> [How to complete this task]
Reproduce the records below exactly, but leave their pictures out of the copy.

> [Supplied information]
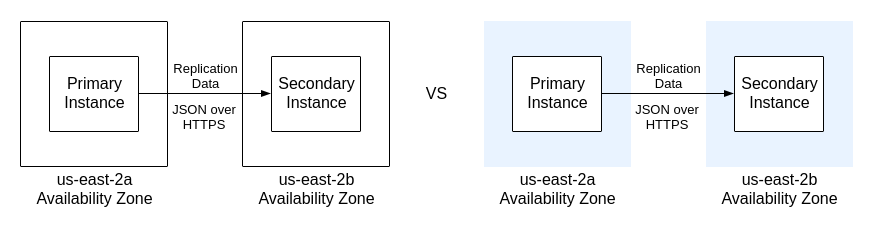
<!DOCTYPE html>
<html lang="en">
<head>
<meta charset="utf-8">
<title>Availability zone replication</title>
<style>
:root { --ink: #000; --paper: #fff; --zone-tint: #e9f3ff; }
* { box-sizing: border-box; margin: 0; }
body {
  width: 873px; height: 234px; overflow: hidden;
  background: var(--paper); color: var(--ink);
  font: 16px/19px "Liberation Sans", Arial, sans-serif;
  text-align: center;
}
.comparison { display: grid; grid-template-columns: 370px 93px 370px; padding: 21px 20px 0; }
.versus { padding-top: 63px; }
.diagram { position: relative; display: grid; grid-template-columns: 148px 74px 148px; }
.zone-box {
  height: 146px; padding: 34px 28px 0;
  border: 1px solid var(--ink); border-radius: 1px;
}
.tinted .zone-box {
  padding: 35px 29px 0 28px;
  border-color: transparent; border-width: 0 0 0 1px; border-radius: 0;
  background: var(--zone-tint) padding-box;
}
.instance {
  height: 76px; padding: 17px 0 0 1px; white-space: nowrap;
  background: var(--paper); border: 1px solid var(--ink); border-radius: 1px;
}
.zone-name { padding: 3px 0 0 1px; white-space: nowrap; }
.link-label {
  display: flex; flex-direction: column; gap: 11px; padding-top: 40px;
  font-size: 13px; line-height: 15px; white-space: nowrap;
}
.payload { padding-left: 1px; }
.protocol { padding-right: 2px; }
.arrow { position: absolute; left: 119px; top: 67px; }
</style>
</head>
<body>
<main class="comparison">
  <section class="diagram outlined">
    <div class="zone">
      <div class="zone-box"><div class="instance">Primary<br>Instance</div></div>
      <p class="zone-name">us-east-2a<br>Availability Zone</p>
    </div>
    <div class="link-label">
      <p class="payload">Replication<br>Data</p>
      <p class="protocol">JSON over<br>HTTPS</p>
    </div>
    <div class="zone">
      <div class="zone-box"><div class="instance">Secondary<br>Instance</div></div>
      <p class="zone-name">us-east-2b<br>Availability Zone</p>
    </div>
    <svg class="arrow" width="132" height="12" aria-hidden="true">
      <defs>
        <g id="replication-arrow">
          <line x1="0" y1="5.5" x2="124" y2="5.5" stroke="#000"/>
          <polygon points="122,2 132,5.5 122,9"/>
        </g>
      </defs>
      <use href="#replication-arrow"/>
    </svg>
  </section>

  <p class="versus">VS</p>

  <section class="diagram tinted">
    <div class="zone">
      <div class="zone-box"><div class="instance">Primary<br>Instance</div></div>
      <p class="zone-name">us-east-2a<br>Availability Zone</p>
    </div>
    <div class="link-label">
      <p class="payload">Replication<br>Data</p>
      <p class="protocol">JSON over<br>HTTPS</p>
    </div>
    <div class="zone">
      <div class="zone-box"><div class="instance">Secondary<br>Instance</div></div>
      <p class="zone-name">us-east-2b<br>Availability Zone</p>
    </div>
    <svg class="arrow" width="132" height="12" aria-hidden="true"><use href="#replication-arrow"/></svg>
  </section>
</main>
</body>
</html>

> [Solution below]
<!DOCTYPE html>
<html lang="en">
<head>
<meta charset="utf-8">
<title>Availability zone replication</title>
<style>
:root { --ink: #000; --paper: #fff; --zone-tint: #e9f3ff; }
* { box-sizing: border-box; margin: 0; }
body {
  width: 873px; height: 234px; overflow: hidden;
  background: var(--paper); color: var(--ink);
  font: 16px/19px "Liberation Sans", Arial, sans-serif;
  text-align: center;
}
.comparison { display: grid; grid-template-columns: 370px 93px 370px; padding: 21px 20px 0; }
.versus { padding-top: 63px; }
.diagram { position: relative; display: grid; grid-template-columns: 148px 74px 148px; }
.zone-box {
  height: 146px; padding: 34px 28px 0;
  border: 1px solid var(--ink); border-radius: 1px;
}
.tinted .zone-box {
  padding: 35px 29px 0 28px;
  border-color: transparent; border-width: 0 0 0 1px; border-radius: 0;
  background: var(--zone-tint) padding-box;
}
.instance {
  height: 76px; padding: 17px 0 0 1px; white-space: nowrap;
  background: var(--paper); border: 1px solid var(--ink); border-radius: 1px;
}
.zone-name { padding: 3px 0 0 1px; white-space: nowrap; }
.link-label {
  display: flex; flex-direction: column; gap: 11px; padding-top: 40px;
  font-size: 13px; line-height: 15px; white-space: nowrap;
}
.payload { padding-left: 1px; }
.protocol { padding-right: 2px; }
.arrow { position: absolute; left: 119px; top: 67px; }
</style>
</head>
<body>
<main class="comparison">
  <section class="diagram outlined">
    <div class="zone">
      <div class="zone-box"><div class="instance">Primary<br>Instance</div></div>
      <p class="zone-name">us-east-2a<br>Availability Zone</p>
    </div>
    <div class="link-label">
      <p class="payload">Replication<br>Data</p>
      <p class="protocol">JSON over<br>HTTPS</p>
    </div>
    <div class="zone">
      <div class="zone-box"><div class="instance">Secondary<br>Instance</div></div>
      <p class="zone-name">us-east-2b<br>Availability Zone</p>
    </div>
    <svg class="arrow" width="132" height="12" aria-hidden="true">
      <defs>
        <g id="replication-arrow">
          <line x1="0" y1="5.5" x2="124" y2="5.5" stroke="#000"/>
          <polygon points="122,2 132,5.5 122,9"/>
        </g>
      </defs>
      <use href="#replication-arrow"/>
    </svg>
  </section>

  <p class="versus">VS</p>

  <section class="diagram tinted">
    <div class="zone">
      <div class="zone-box"><div class="instance">Primary<br>Instance</div></div>
      <p class="zone-name">us-east-2a<br>Availability Zone</p>
    </div>
    <div class="link-label">
      <p class="payload">Replication<br>Data</p>
      <p class="protocol">JSON over<br>HTTPS</p>
    </div>
    <div class="zone">
      <div class="zone-box"><div class="instance">Secondary<br>Instance</div></div>
      <p class="zone-name">us-east-2b<br>Availability Zone</p>
    </div>
    <svg class="arrow" width="132" height="12" aria-hidden="true"><use href="#replication-arrow"/></svg>
  </section>
</main>
</body>
</html>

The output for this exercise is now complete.